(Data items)
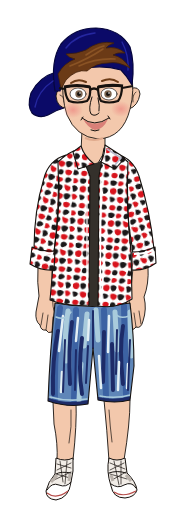
<!DOCTYPE html>
<html lang="en">
<head>
<meta charset="utf-8">
<title>Boy in a cap and spotted shirt</title>
<style>
:root{--paper:#fff;--ink:#17120f;--skin:#f3c8ac;--skin-shade:#dfa98c;--blush:#ee9389;--cap:#0b0a68;--cap-dark:#05053c;--hair:#6b3a16;--hair-light:#8a5324;--red:#d8141d;--black:#1b1819;--tee:#34302b;--denim:#5f86b8;--denim-dark:#1d2b68;--denim-light:#a9cbdc;--shoe:#f1ece6;--shoe-shade:#b9b1aa}
html,body{margin:0;background:var(--paper);overflow:hidden}
svg{display:block;width:183px;height:529px}
.line{fill:none;stroke:var(--ink);stroke-width:1;stroke-linecap:round;stroke-linejoin:round}
.thin{stroke-width:.7}
.skin{fill:var(--skin);stroke:var(--ink);stroke-width:.9;stroke-linejoin:round}
.cap{fill:var(--cap);stroke:var(--cap-dark);stroke-width:1.2;stroke-linejoin:round}
.hair{fill:var(--hair);stroke:#40200a;stroke-width:.8;stroke-linejoin:round}
.cloth{stroke:var(--ink);stroke-width:1.1;stroke-linejoin:round}
.spot-red{fill:var(--red)}
.spot-black{fill:var(--black)}
.dark{stroke:var(--denim-dark)}
.pale{stroke:var(--denim-light)}
.white{stroke:#e3eff4}
.mid{stroke:#3c62a3}
.wash{fill:none;stroke-linecap:round}
.shoe{fill:var(--shoe);stroke:var(--ink);stroke-width:1;stroke-linejoin:round}
</style>
</head>
<body>
<svg viewBox="0 0 183 529" role="img" aria-label="Drawn boy with a backwards blue cap, glasses, a red and black spotted shirt, denim shorts and sneakers">
<defs>
<g id="spots">
<path class="spot-red" d="M1 3Q4 0 7 2Q9 5 6 8Q2 9 1 6ZM17 1L23 3Q24 7 20 8Q16 6 17 1ZM9 11Q13 9 16 12Q16 16 12 17Q8 15 9 11ZM25 11Q29 9 31 13Q30 17 26 16ZM2 20Q6 18 8 21Q8 25 4 25Q0 24 2 20ZM17 20Q21 18 24 21Q23 26 19 25Q16 24 17 20ZM10 28Q14 27 15 30Q14 33 10 33Q8 31 10 28ZM26 28Q30 27 31 31Q29 34 26 33Z"/>
<path class="spot-black" d="M9 2Q13 0 15 3Q15 7 11 8Q8 6 9 2ZM25 2Q29 0 31 4Q30 8 26 8ZM1 11Q5 10 7 13Q6 17 2 16ZM17 11Q21 9 24 12Q23 16 19 17Q16 15 17 11ZM10 20Q13 18 15 21Q15 25 11 25Q8 24 10 20ZM26 19Q31 19 31 23Q28 26 25 24ZM1 28Q5 26 8 29Q7 33 3 33Q0 32 1 28ZM18 28Q22 26 24 30Q22 34 18 33Q16 31 18 28Z"/>
</g>
<pattern id="print" width="32" height="34" patternUnits="userSpaceOnUse" patternTransform="translate(51 150) rotate(4) scale(.95)"><rect width="32" height="34" fill="#fff"/><use href="#spots"/></pattern>
<pattern id="print-left" width="32" height="34" patternUnits="userSpaceOnUse" patternTransform="translate(36 160) rotate(14) scale(.95)"><rect width="32" height="34" fill="#fff"/><use href="#spots"/></pattern>
<pattern id="print-right" width="32" height="34" patternUnits="userSpaceOnUse" patternTransform="translate(127 160) rotate(-16) scale(.95)"><rect width="32" height="34" fill="#fff"/><use href="#spots"/></pattern>
<path id="shorts-shape" d="M55 303Q92 310 130 303Q134 335 134 366L130 400Q115 404 98 400L93 348L88 404Q68 408 48 401Q50 350 55 303Z"/>
<clipPath id="shorts-clip"><use href="#shorts-shape"/></clipPath>
<radialGradient id="cheek"><stop offset="0" stop-color="var(--blush)" stop-opacity=".85"/><stop offset="1" stop-color="var(--blush)" stop-opacity="0"/></radialGradient>
</defs>

<g id="legs">
<path class="skin" d="M53 402H76Q77 424 73 460L57 461Q58 444 54 424Z"/>
<path class="skin" d="M104 400H130Q130 424 124 460L109 461Q107 430 104 400Z"/>
<path class="line thin" d="M71 410Q72 427 69 443M109 410Q110 426 112 442" stroke="#b98067"/>
</g>

<g id="shoes">
<path class="shoe" d="M56 458Q65 462 73 458Q74 472 71 482Q69 498 56 500Q46 499 46 491Q48 482 55 474Z"/>
<path d="M47 490Q50 483 58 484Q66 486 70 483Q68 497 56 499Q47 498 47 490Z" fill="#fff"/>
<path class="line" d="M47 490Q52 482 59 485Q66 488 71 482M56 474Q61 471 71 473"/>
<path d="M47 493Q56 500 68 491" fill="none" stroke="#b64b48" stroke-width="1.2"/>
<path class="line thin" d="M57 464L71 468M71 463L57 470M56 474L70 478M71 472L54 480M60 461L63 482M67 461L65 484"/>
<path d="M57 475Q54 479 51 482M70 474L69 481" fill="none" stroke="var(--shoe-shade)" stroke-width="3"/>
<path class="shoe" d="M109 458Q117 462 125 458L127 473Q136 482 137 490Q135 497 125 498Q113 498 111 486Q106 471 109 458Z"/>
<path d="M112 484Q119 488 124 484Q132 482 136 490Q133 496 125 497Q114 497 112 484Z" fill="#fff"/>
<path class="line" d="M111 484Q118 489 124 485Q132 481 136 488M109 473Q117 470 126 473"/>
<path d="M114 492Q123 498 136 491" fill="none" stroke="#b64b48" stroke-width="1.2"/>
<path class="line thin" d="M110 463L125 469M124 463L110 470M110 474L127 479M126 472L112 480M114 461L119 485M121 461L121 484"/>
<path d="M111 475L113 481M126 475L131 481" fill="none" stroke="var(--shoe-shade)" stroke-width="3"/>
</g>

<g id="hands">
<path class="skin" d="M38 267L52 269Q52 284 53 295Q59 303 60 313L58 326Q56 334 52 332Q48 334 46 330Q41 331 40 325Q35 321 36 312L39 296Q37 283 38 267Z"/>
<path class="line thin" d="M41 325L43 313M46 330L48 315M52 332L53 317M53 298Q52 307 55 313"/>
<path class="skin" d="M133 268L148 267Q149 284 144 297Q147 309 143 321Q141 329 136 327Q132 332 128 328Q122 330 121 322Q118 315 121 309Q126 305 129 297Q132 284 133 268Z"/>
<path class="line thin" d="M141 324L139 311M136 327L134 313M128 328L129 314M129 298Q131 306 126 312"/>
</g>

<g id="shorts">
<use href="#shorts-shape" fill="var(--denim)"/>
<g class="wash" clip-path="url(#shorts-clip)">
<path class="mid" stroke-width="6" d="M60 308Q54 350 55 400M76 310L74 400M104 310L106 398M124 306L126 396"/>
<path class="pale" stroke-width="5" d="M68 311Q64 334 66 361M87 314L84 346M96 310L98 340M115 312L117 350M130 312L131 356M81 364L79 400"/>
<path class="dark" stroke-width="4" d="M58 331Q52 360 53 394M72 322Q68 350 70 384M82 338Q78 369 82 394M104 332L103 382M112 344L113 390M123 326Q119 350 123 384"/>
<path class="white" stroke-width="2.5" d="M63 316L59 351M78 318L76 341M62 372L61 392M89 320L88 340M109 316L108 352M119 362L118 390M128 364L127 388M99 356L101 388"/>
<path class="dark" stroke-width="2" d="M65 340L63 392M76 350L75 390M88 346L86 383M117 330L116 374M130 340L128 390M93 311V348"/>
<path class="dark" stroke-width="4" d="M48 400Q67 407 89 402M98 399Q114 403 132 398"/>
<path class="pale" stroke-width="1.5" d="M50 397Q67 402 87 399M100 396Q116 399 130 395M56 317Q65 321 71 312M129 316Q119 320 114 312"/>
</g>
<use href="#shorts-shape" fill="none" class="cloth"/>
</g>

<path id="neck" class="skin" d="M82 130H105V151L94 170L81 152Z"/>
<path id="tee" d="M86 160Q94 167 103 159L100 180L98 306H88Z" fill="var(--tee)"/>

<g id="shirt">
<path class="cloth" fill="url(#print-left)" d="M66 155Q49 160 44 178Q34 211 34 249L54 253Q58 229 62 205Z"/>
<path class="cloth" fill="url(#print-right)" d="M116 154Q133 158 139 176Q150 211 154 249L133 254Q130 227 123 204Z"/>
<path class="cloth" fill="url(#print)" d="M79 149Q68 152 58 162Q60 205 54 253Q52 279 50 300Q68 307 89 305L90 176Z"/>
<path class="cloth" fill="url(#print)" d="M104 148Q118 152 128 162Q126 205 131 252L132 299Q117 309 98 306L99 176Z"/>
<path class="line" d="M59 177Q60 212 54 251M127 177Q127 216 131 250"/>
<path d="M101 180L100 302" fill="none" stroke="#fff" stroke-width="1.6"/>
<path d="M87 180V302" fill="none" stroke="#fff" stroke-width="1.2"/>
<g id="cuffs">
<path class="cloth" fill="url(#print-left)" d="M32 247Q43 252 55 251L54 270Q41 271 30 264Z"/>
<path class="cloth" fill="url(#print-right)" d="M132 252Q144 252 155 247L156 263Q145 271 132 270Z"/>
<path d="M33 250Q43 254 53 253M134 254Q145 254 153 250" fill="none" stroke="#fff" stroke-width="2"/>
</g>
<g id="collar">
<path class="cloth" fill="url(#print)" d="M81 146L73 152L78 169L94 164Q84 156 81 146Z"/>
<path class="cloth" fill="url(#print)" d="M105 145L125 158L115 169L101 162Q105 154 105 145Z"/>
<path d="M107 149L121 158L115 165" fill="none" stroke="#b9b9ca" stroke-width="1.6"/>
</g>
</g>

<g id="head">
<path class="cap" d="M56 72Q39 77 31 93Q27 106 32 113Q39 119 48 115Q56 110 64 108Z"/>
<path class="skin" d="M65 90Q57 87 56 96Q57 108 67 108Z"/>
<path class="skin" d="M130 89Q139 85 140 94Q138 106 129 109Z"/>
<path class="line thin" d="M60 95Q64 96 64 102M136 92Q132 95 133 102"/>
<path class="skin" d="M63 68Q97 53 131 70Q135 91 130 109Q123 138 98 139Q76 137 67 115Q61 98 63 68Z"/>
<ellipse cx="73" cy="110" rx="10" ry="8" fill="url(#cheek)"/>
<ellipse cx="121" cy="109" rx="10" ry="8" fill="url(#cheek)"/>
<path class="cap" d="M55 91Q50 61 61 44Q74 28 96 28Q120 29 130 47Q135 63 132 85Q127 76 121 70Q95 62 64 74L60 91Z"/>
<path d="M66 48Q76 35 95 33M122 42Q129 55 128 70M35 107Q38 91 53 81" fill="none" stroke="#2527a0" stroke-width="1.4" stroke-linecap="round"/>
<path class="hair" d="M58 74Q64 63 75 59Q69 58 66 54Q77 54 86 50Q99 40 114 43Q108 45 106 48Q117 46 125 53Q117 52 113 55Q123 57 130 68Q118 61 108 63Q96 63 87 71Q76 69 66 80L61 89Z"/>
<path d="M70 66Q88 59 103 49M79 66Q96 58 115 59M86 55Q96 48 104 46" fill="none" stroke="var(--hair-light)" stroke-width="1.6" stroke-linecap="round"/>
<path d="M71 83Q78 78 86 82M102 81Q111 77 118 82" fill="none" stroke="var(--hair)" stroke-width="2" stroke-linecap="round"/>
<g id="eyes">
<ellipse cx="78" cy="94" rx="8" ry="6" fill="#fff" class="line thin" style="fill:#fff"/>
<ellipse cx="109" cy="94" rx="8" ry="6" class="line thin" style="fill:#fff"/>
<circle cx="79" cy="94" r="3.7" fill="#7c6550"/>
<circle cx="108" cy="94" r="3.7" fill="#7c6550"/>
<circle cx="79" cy="94" r="2" fill="var(--ink)"/>
<circle cx="108" cy="94" r="2" fill="var(--ink)"/>
<circle cx="80" cy="93" r=".8" fill="#fff"/>
<circle cx="109" cy="93" r=".8" fill="#fff"/>
</g>
<g id="glasses" fill="none" stroke="var(--ink)" stroke-width="2.2" stroke-linejoin="round">
<path d="M65 87Q77 85 90 87Q91 97 87 101Q77 104 69 101Q65 96 65 87ZM98 87Q110 85 122 86Q122 96 118 101Q109 104 101 101Q98 96 98 87Z"/>
<path d="M90 90Q94 87 98 90M65 89L59 88M122 88L133 86"/>
<path d="M64 87Q77 84 90 87M98 87Q110 84 123 86" stroke-width="3"/>
</g>
<path class="line" d="M92 97Q88 109 91 114Q95 117 99 113M98 98Q100 106 99 111"/>
<path d="M83 119Q94 128 108 119Q103 130 95 130Q88 128 83 119Z" fill="#d98078"/>
<path class="line" d="M82 118Q94 128 109 118M81 120L83 117M108 116L110 119M91 130Q95 132 99 130" stroke-width="1.4"/>
<path d="M85 138Q94 142 103 138" fill="none" stroke="var(--skin-shade)" stroke-width="2"/>
</g>
</svg>
</body>
</html>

ASSIGNED TASK →
Within the data above, find the lines that contain the word "print" and copy each of them.

ANSWER SECTION →
<pattern id="print" width="32" height="34" patternUnits="userSpaceOnUse" patternTransform="translate(51 150) rotate(4) scale(.95)"><rect width="32" height="34" fill="#fff"/><use href="#spots"/></pattern>
<pattern id="print-left" width="32" height="34" patternUnits="userSpaceOnUse" patternTransform="translate(36 160) rotate(14) scale(.95)"><rect width="32" height="34" fill="#fff"/><use href="#spots"/></pattern>
<pattern id="print-right" width="32" height="34" patternUnits="userSpaceOnUse" patternTransform="translate(127 160) rotate(-16) scale(.95)"><rect width="32" height="34" fill="#fff"/><use href="#spots"/></pattern>
<path class="cloth" fill="url(#print-left)" d="M66 155Q49 160 44 178Q34 211 34 249L54 253Q58 229 62 205Z"/>
<path class="cloth" fill="url(#print-right)" d="M116 154Q133 158 139 176Q150 211 154 249L133 254Q130 227 123 204Z"/>
<path class="cloth" fill="url(#print)" d="M79 149Q68 152 58 162Q60 205 54 253Q52 279 50 300Q68 307 89 305L90 176Z"/>
<path class="cloth" fill="url(#print)" d="M104 148Q118 152 128 162Q126 205 131 252L132 299Q117 309 98 306L99 176Z"/>
<path class="cloth" fill="url(#print-left)" d="M32 247Q43 252 55 251L54 270Q41 271 30 264Z"/>
<path class="cloth" fill="url(#print-right)" d="M132 252Q144 252 155 247L156 263Q145 271 132 270Z"/>
<path class="cloth" fill="url(#print)" d="M81 146L73 152L78 169L94 164Q84 156 81 146Z"/>
<path class="cloth" fill="url(#print)" d="M105 145L125 158L115 169L101 162Q105 154 105 145Z"/>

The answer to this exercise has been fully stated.